Fatwas also played an important role in mobilizing Muslims to join freedom struggle against the British. It was Shah Abdul Aziz Dehlawi, the son of Shah Waliullah Dehlawi who issued the first Fatwa in 1803 against the British Rule in India. He proclaimed, “Our country has been enslaved. To struggle for independence and to put an end to the slavery is our duty”. This proclamation witnessed a new momentum in India’s freedom struggle. The historic fatwa was endorsed by many Ulema of that time including Mufti Ilahi Baksh, Sanaullah Panipati, Shah Rafiuddin, and Shah Abdul Qadir.

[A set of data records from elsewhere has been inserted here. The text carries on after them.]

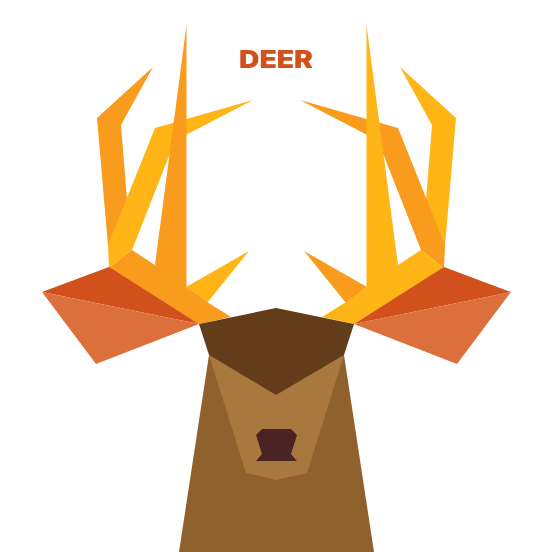
<!DOCTYPE html>
<html lang="en">
<head>
<meta charset="utf-8">
<title>Deer</title>
<style>
:root {
  --paper: #ffffff;
  --orange: #f99b1c;
  --yellow: #ffb515;
  --rust: #d1501b;
  --terracotta: #db703c;
  --bark: #633d19;
  --neck: #8f622d;
  --face: #a9783f;
  --nose: #4a2424;
}
html, body { margin: 0; background: var(--paper); }
body { width: 552px; height: 552px; overflow: hidden; }
.poster { display: block; width: 552px; height: 552px; }
.title { font: 900 24px Inter, "Open Sans", sans-serif; fill: var(--rust); }
.orange { fill: var(--orange); }
.yellow { fill: var(--yellow); }
.ear-top { fill: var(--rust); }
.ear-bottom { fill: var(--terracotta); }
.neck { fill: var(--neck); }
.face { fill: var(--face); }
.forehead { fill: var(--bark); }
.nose { fill: var(--nose); }
</style>
</head>
<body>
<svg class="poster" viewBox="0 0 552 552" role="img" aria-label="Geometric deer with antlers, titled Deer">
  <defs>
    <polygon id="outer-tine" points="153,67 97,118 108,246 127,200 121,125"/>
    <polygon id="inner-tine" points="253,100 155,128 108,245 109,268 132,250 169,156 180,138"/>
    <polygon id="low-tine" points="249,251 186,287 207,303"/>
    <polygon id="spike" points="186.5,25 155,265 170,280 186.5,288"/>
    <polygon id="beam" points="109,268 132,250 155,265 186,287 207,302 231,317 199,324"/>
    <polygon id="ear-upper" points="109,267 199,324 42,292"/>
    <polygon id="ear-lower" points="42,292 199,324 96,364"/>
  </defs>

  <text class="title" x="239" y="68" textLength="74" lengthAdjust="spacingAndGlyphs">DEER</text>

  <g id="left-side">
    <use href="#outer-tine" class="orange"/>
    <use href="#inner-tine" class="yellow"/>
    <use href="#low-tine" class="yellow"/>
    <use href="#spike" class="orange"/>
    <use href="#beam" class="orange"/>
    <use href="#ear-upper" class="ear-top"/>
    <use href="#ear-lower" class="ear-bottom"/>
  </g>

  <g id="right-side" transform="translate(553 0) scale(-1 1)">
    <use href="#outer-tine" class="yellow"/>
    <use href="#inner-tine" class="orange"/>
    <use href="#low-tine" class="orange"/>
    <use href="#spike" class="yellow"/>
    <use href="#beam" class="yellow"/>
    <use href="#ear-upper" class="ear-top"/>
    <use href="#ear-lower" class="ear-bottom"/>
  </g>

  <g id="head">
    <polygon class="neck" points="209,355 344,355 374,552 179,552"/>
    <polygon class="face" points="209,355 344,355 307,473 276,480 246,473"/>
    <polygon class="forehead" points="199,324 276,308 354,324 344,355 276,395 209,355"/>
    <polygon class="nose" points="262,429 291,429 297,435 291,454 297,461 256,461 262,454 256,435"/>
  </g>
</svg>
</body>
</html>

The first commander of patriot warriors was Shah Ismail Dehlawi, the grandson of Shah Waliullah Dehlawi, who was another revivalist, who joined Syed Ahmed Barelvi despite of difference in ideologies. Both Shah Ismail and Syed Ahmed led many revolts and attacks on British, they were martyred along with 300 of their followers in 1831 during the fierce battle at Balakot.
Wilayat Ali was one of the prominent disciple of Syed Ahmed. He was deputed to the Deccan (in south), to mobilize masses in Hyderabad, which attracted many scholars and nobles, including Nawab Mubariz-ud Daula, the brother of Nasir-ud Daula, the Nizam of Deccan. Later Nawab Mubarizud Daula was arrested and was imprisoned in Goconda Fort, the episode is known as Hyderabad Conspiracy Case 1839.
Inayat Ali, the younger brother of Wilayat Ali was deputed to mobilize Muslims in Bengal. He was also deputed to go to the frontiers with over 2000 followers, who captured many forts. Both Wilayat Ali and Inayat Ali were later arrested and taken to Lahore. Maulana Abdullah, the eldest son of Wilayat Ali succeeded Inayat Ali and revived the activities in the Frontier region.
Wahabis ignited flame of rebellion in millions of countrymen, which ultimately led to a raging fire and burnt the colonial rule to ashes. The Wahabi activities and activists in Bengal and Bihar inspired revolutionaries like Abul Kalam Azad, the first Education Minister of Independent India, who raised his voice against the British rule. He established close contact with non-Muslim Bengali revolutionaries. He revived the Wahabi Mission with his call which was an echo of his great predecessors Shah Abdul Aziz, Shah Ismail and Syed Ahmed. Maulana Azad established his Urdu Journal ‘Al-Hilal’ and infused spirit in 20th Century Muslims.
In short, the Wahabi Movement gave a number of freedom fighter personalities to the nation in the form of Shah Ismail, Syed Ahmed, Wilayat Ali, Inayat Ali, Mia Syed Nazri Hussain, Nawab Siddiqui Hasan, Sir Syed, Sanaullah Amritsari and Abdul Kalam Azam. The first and last chapter of India’s freedom movement was written by the Wahabis, with the intervening parts not devoid of them.
The Salafis (History of The Ahle Hadees Movement in India) – by A.Q Naqvi.
The Wahhabi Movement in India – by Qeyamuddin Ahmed.
The Indian Musalmans – by William Wilson Hunter.
The First War of Indian Independence: Recounting untold history – M. Burhanuddin Qasmi.
‘Our Introduction’ section from website of Markazi Jamiat E Ahle Hadees Hind.
Shoeb Ahmed is a contributor at The Milli Chronicle and hold Masters in Construction Technology.